Aim of the task:
Look through the records, and wherever the string "offset" turns up, copy out that line.

++++++++

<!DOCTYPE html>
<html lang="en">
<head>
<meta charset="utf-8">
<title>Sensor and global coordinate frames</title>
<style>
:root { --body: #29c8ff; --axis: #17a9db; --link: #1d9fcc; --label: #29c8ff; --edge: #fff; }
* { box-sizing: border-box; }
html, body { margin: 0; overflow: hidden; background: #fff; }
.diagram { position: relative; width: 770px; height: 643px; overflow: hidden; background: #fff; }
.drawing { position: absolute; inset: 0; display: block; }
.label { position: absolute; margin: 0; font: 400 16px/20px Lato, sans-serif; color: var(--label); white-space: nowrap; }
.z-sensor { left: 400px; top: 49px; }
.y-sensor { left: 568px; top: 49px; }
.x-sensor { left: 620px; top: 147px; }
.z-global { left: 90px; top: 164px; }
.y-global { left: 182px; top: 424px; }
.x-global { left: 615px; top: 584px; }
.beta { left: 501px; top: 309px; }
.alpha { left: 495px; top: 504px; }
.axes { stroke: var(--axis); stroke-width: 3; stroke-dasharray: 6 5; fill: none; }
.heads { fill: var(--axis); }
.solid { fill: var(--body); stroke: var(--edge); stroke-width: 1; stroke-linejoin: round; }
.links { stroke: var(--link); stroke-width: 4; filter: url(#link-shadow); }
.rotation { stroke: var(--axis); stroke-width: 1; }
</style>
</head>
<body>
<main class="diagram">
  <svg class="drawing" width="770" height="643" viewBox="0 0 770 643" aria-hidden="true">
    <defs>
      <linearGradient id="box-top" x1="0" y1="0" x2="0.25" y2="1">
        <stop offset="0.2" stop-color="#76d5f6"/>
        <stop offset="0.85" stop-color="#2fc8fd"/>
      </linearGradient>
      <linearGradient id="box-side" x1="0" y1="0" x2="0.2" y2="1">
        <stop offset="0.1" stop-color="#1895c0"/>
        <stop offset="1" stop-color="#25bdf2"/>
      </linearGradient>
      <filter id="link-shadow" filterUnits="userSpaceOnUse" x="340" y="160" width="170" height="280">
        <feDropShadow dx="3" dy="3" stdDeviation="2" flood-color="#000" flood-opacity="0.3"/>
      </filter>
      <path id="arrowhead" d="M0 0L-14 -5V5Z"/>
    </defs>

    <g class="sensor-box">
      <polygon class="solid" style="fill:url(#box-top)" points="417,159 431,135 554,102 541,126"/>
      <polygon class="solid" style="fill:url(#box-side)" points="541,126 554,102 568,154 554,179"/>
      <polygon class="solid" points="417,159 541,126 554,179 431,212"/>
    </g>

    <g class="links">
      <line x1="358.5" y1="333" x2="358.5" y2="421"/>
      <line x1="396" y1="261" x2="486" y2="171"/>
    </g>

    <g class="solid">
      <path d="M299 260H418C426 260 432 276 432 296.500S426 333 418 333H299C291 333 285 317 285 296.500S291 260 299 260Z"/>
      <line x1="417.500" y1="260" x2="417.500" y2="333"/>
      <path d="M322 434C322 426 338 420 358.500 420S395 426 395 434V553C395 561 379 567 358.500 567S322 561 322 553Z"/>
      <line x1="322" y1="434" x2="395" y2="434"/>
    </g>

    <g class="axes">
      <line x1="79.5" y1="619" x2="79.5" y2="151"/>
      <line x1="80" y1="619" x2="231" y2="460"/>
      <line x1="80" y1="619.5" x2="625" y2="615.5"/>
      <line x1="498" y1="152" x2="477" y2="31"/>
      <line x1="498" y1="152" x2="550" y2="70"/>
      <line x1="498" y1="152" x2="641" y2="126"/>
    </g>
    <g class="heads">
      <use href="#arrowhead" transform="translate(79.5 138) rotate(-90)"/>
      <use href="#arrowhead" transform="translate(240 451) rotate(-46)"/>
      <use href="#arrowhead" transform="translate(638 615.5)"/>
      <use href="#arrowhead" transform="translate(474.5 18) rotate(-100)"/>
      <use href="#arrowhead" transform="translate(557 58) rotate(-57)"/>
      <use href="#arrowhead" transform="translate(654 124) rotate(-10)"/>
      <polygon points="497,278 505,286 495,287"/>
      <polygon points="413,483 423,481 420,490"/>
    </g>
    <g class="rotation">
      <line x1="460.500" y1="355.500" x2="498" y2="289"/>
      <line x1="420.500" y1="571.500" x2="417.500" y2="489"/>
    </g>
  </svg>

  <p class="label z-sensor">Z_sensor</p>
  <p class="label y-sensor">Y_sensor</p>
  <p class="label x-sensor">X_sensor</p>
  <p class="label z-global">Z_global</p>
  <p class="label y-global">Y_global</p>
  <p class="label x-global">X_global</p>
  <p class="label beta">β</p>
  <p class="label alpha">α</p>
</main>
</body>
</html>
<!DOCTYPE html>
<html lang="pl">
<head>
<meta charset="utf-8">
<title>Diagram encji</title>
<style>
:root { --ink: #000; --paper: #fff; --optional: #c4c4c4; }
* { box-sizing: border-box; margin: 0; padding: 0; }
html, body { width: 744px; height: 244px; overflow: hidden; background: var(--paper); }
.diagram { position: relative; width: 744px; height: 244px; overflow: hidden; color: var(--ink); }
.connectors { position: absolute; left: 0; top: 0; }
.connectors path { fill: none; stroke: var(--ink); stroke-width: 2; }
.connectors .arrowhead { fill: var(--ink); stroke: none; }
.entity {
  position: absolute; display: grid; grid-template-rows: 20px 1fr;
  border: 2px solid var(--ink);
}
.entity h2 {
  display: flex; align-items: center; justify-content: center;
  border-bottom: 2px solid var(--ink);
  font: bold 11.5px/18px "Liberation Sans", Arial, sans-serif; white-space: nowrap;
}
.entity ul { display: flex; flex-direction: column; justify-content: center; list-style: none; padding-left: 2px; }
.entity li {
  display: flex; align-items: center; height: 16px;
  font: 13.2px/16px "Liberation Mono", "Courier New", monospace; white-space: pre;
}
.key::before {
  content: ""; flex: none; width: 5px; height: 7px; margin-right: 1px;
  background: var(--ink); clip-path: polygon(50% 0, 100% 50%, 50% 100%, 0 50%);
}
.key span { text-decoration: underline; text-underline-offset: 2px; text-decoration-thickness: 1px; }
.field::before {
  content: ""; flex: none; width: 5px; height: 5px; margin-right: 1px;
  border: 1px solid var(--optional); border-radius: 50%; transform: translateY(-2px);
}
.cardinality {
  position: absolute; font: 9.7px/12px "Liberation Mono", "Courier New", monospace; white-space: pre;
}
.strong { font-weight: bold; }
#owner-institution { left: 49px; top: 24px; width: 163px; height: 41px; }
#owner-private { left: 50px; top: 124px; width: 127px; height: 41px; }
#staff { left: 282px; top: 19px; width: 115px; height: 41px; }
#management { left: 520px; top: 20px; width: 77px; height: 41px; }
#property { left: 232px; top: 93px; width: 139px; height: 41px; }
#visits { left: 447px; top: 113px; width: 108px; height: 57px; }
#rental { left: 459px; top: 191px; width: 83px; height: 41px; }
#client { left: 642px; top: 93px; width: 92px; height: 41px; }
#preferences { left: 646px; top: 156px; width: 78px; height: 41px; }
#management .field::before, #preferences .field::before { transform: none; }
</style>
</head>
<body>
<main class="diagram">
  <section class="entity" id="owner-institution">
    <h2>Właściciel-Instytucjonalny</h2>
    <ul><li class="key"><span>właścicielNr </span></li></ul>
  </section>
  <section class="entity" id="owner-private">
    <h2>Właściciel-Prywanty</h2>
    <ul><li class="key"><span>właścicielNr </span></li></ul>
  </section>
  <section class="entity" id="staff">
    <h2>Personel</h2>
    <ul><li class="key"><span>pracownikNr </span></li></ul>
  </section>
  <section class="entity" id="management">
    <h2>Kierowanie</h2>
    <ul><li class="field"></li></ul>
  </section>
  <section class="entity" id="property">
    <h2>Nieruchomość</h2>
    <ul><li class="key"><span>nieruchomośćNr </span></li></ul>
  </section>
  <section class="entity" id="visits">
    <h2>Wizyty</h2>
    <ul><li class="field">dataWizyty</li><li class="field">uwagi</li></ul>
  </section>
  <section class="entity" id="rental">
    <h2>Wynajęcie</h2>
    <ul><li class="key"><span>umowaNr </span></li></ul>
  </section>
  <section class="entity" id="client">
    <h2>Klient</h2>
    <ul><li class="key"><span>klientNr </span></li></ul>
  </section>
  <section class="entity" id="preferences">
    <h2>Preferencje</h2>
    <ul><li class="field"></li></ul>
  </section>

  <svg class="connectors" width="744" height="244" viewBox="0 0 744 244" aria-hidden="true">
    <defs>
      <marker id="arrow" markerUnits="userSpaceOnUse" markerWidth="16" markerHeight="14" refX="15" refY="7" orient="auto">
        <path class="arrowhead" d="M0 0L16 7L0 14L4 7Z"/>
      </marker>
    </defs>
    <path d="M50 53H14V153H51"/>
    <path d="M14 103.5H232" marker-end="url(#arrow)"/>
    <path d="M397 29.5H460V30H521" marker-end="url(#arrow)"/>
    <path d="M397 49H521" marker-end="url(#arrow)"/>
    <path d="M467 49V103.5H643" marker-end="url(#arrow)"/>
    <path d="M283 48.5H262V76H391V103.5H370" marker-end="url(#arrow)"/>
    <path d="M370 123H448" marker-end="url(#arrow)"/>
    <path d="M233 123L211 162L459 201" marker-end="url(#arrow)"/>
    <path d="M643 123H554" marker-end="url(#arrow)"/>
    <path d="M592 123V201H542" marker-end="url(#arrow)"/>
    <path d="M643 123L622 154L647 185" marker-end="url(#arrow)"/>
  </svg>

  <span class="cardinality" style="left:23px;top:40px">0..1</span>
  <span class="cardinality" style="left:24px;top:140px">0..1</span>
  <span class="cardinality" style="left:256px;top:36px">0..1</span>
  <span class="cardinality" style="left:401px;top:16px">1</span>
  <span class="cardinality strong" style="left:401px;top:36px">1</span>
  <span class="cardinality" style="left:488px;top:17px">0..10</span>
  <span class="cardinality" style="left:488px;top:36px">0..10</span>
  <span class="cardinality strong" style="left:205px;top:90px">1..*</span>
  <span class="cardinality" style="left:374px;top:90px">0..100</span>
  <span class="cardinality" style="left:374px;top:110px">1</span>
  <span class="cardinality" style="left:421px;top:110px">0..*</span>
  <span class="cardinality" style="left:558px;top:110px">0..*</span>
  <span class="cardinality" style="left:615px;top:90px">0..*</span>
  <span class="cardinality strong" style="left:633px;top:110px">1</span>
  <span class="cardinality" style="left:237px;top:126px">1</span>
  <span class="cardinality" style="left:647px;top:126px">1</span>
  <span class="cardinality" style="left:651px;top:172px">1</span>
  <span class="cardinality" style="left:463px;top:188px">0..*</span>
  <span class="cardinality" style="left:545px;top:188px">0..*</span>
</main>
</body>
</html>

++++++++

Written answer:
        <stop offset="0.2" stop-color="#76d5f6"/>
        <stop offset="0.85" stop-color="#2fc8fd"/>
        <stop offset="0.1" stop-color="#1895c0"/>
        <stop offset="1" stop-color="#25bdf2"/>
.key span { text-decoration: underline; text-underline-offset: 2px; text-decoration-thickness: 1px; }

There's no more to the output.